[AIM OF THE TASK]
Go through the entries below and copy every line that holds the word "Write".

___ DATA LISTING ___

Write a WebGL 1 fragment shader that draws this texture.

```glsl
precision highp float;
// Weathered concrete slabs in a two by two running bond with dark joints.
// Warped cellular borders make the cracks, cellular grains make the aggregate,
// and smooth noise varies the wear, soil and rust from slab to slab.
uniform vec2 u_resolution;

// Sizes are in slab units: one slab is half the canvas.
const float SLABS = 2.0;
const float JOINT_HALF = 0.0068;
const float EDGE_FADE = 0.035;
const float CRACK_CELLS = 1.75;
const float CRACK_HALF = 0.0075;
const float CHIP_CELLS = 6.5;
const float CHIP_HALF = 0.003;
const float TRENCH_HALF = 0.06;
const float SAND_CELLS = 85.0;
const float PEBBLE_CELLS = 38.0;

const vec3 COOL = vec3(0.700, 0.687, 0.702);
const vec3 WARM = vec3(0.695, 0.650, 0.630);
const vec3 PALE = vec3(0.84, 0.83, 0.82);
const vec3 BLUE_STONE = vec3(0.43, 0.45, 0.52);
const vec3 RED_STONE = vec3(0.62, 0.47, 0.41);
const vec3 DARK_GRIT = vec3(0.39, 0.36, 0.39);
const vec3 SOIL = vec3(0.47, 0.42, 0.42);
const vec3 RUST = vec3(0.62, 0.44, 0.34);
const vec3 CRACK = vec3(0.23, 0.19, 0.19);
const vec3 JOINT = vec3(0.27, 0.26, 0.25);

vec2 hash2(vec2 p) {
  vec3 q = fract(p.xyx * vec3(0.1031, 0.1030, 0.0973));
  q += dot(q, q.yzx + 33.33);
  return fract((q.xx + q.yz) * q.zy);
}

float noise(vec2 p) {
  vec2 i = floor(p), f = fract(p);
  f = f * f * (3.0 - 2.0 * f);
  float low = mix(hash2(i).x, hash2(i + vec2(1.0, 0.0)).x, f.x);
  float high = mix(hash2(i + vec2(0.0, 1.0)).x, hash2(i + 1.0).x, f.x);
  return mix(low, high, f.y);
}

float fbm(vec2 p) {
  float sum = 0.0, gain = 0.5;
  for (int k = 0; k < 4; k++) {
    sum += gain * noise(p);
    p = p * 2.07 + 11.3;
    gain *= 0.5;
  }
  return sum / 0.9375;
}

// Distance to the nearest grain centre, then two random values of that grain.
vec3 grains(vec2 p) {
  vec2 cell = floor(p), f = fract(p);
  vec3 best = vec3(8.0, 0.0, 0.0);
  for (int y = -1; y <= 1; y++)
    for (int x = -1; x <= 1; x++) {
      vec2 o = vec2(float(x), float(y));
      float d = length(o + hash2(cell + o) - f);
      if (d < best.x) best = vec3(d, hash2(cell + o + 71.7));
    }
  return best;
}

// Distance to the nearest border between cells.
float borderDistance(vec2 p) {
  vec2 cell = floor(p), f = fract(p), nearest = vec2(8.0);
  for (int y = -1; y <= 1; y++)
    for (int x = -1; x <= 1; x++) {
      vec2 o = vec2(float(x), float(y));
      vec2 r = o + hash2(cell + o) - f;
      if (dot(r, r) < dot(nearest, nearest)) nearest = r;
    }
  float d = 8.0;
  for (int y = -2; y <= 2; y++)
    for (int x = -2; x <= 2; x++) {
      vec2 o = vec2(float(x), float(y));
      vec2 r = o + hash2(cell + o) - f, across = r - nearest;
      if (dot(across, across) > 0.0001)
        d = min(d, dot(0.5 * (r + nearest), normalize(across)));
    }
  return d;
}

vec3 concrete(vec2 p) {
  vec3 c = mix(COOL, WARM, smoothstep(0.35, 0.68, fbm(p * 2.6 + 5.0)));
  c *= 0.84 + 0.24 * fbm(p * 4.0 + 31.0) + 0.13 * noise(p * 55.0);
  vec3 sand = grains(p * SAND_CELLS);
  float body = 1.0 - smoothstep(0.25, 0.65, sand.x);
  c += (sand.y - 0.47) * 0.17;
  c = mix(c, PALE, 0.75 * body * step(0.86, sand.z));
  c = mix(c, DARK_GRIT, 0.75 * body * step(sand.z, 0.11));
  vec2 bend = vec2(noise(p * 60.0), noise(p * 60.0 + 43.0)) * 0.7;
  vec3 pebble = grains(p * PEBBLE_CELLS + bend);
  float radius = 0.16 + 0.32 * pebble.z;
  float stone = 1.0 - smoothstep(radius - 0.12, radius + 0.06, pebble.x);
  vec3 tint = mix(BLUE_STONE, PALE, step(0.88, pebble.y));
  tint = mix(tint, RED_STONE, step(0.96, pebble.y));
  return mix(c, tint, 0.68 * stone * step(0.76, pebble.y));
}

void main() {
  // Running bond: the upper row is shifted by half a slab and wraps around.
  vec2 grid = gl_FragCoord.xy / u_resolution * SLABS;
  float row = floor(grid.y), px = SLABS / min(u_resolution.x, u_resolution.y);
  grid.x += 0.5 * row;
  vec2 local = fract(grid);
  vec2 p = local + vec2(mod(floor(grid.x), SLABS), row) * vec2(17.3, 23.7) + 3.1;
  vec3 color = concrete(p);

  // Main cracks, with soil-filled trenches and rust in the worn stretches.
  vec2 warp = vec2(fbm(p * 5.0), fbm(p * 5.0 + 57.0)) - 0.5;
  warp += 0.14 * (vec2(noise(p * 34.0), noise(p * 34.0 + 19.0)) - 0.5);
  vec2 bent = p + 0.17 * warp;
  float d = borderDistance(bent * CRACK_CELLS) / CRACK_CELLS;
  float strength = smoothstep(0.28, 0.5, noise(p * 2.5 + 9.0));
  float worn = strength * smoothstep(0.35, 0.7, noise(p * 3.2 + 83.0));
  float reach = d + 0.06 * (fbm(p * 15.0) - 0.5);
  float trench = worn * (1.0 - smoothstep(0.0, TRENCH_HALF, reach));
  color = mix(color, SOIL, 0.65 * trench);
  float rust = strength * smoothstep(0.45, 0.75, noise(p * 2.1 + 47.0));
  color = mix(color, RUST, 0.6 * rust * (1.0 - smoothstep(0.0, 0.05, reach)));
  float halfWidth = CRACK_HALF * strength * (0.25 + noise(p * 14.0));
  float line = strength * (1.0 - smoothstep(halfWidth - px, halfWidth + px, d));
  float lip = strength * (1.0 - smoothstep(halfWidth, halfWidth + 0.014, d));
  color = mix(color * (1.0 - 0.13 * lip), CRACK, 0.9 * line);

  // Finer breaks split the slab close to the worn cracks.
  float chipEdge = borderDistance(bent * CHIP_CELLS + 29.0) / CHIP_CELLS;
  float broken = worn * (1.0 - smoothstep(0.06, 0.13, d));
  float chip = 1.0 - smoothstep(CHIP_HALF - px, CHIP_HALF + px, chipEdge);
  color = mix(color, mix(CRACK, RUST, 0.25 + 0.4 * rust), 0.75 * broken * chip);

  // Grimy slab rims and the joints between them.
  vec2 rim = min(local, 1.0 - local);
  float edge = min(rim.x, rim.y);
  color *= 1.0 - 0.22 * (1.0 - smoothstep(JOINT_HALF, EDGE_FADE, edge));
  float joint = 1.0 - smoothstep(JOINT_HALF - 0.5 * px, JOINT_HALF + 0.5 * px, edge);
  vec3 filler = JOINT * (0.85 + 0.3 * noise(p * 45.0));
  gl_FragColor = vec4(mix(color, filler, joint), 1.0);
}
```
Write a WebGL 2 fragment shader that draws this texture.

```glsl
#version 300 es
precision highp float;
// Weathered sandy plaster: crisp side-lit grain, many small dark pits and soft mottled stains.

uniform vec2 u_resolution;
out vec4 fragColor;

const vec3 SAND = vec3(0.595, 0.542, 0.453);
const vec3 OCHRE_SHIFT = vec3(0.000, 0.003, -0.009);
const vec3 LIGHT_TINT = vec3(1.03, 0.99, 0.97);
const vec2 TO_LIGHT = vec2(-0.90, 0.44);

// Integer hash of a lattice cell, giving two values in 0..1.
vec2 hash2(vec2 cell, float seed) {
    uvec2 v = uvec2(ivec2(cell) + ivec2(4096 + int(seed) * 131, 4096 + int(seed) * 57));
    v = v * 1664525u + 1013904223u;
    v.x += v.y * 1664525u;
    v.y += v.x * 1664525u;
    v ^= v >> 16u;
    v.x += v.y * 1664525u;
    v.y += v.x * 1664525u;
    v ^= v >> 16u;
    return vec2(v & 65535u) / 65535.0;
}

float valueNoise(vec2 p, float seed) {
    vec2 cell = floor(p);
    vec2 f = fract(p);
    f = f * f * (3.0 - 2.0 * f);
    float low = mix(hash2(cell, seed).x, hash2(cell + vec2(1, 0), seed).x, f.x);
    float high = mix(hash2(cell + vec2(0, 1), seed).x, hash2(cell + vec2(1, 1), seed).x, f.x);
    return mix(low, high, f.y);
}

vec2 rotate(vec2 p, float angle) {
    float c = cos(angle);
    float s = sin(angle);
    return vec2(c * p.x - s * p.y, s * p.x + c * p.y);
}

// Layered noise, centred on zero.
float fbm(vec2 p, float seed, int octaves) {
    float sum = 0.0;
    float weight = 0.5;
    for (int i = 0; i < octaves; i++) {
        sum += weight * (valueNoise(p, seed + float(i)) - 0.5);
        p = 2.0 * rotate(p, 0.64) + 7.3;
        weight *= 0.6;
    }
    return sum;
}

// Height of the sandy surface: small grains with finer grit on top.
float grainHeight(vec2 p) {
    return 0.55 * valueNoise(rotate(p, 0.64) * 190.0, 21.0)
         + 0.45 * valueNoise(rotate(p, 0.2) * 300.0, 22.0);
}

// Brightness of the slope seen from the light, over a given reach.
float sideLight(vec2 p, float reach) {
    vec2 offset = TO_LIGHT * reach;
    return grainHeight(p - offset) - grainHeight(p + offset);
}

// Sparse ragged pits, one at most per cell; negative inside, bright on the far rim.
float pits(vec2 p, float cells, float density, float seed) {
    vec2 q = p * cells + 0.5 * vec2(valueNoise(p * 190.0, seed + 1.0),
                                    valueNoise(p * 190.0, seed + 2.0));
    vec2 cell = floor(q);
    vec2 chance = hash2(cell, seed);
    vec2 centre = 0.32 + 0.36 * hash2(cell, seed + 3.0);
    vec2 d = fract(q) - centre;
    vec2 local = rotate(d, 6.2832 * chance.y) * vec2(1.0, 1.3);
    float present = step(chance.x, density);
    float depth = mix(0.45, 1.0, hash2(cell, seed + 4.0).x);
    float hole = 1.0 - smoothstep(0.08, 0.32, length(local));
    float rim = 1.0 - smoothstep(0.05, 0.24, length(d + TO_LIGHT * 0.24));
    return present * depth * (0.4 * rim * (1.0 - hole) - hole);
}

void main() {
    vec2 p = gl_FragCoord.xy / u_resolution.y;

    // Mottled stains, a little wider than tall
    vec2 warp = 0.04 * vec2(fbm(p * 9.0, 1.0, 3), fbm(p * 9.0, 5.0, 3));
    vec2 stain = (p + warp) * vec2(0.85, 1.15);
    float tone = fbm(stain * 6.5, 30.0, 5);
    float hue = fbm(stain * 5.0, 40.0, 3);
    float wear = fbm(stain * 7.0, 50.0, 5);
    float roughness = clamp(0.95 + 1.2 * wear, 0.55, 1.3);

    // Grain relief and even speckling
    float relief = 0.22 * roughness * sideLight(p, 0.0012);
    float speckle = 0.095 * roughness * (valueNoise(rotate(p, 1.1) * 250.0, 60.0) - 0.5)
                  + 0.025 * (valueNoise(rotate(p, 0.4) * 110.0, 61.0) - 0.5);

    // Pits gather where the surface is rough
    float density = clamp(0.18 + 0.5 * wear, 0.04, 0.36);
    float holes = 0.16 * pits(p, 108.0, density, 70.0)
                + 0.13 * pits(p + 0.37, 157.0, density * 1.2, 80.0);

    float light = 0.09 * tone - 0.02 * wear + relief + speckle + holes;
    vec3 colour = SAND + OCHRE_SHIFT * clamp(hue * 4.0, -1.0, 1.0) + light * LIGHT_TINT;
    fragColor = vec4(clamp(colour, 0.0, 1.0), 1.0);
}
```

___

[TASK ANSWER]
Write a WebGL 1 fragment shader that draws this texture.
Write a WebGL 2 fragment shader that draws this texture.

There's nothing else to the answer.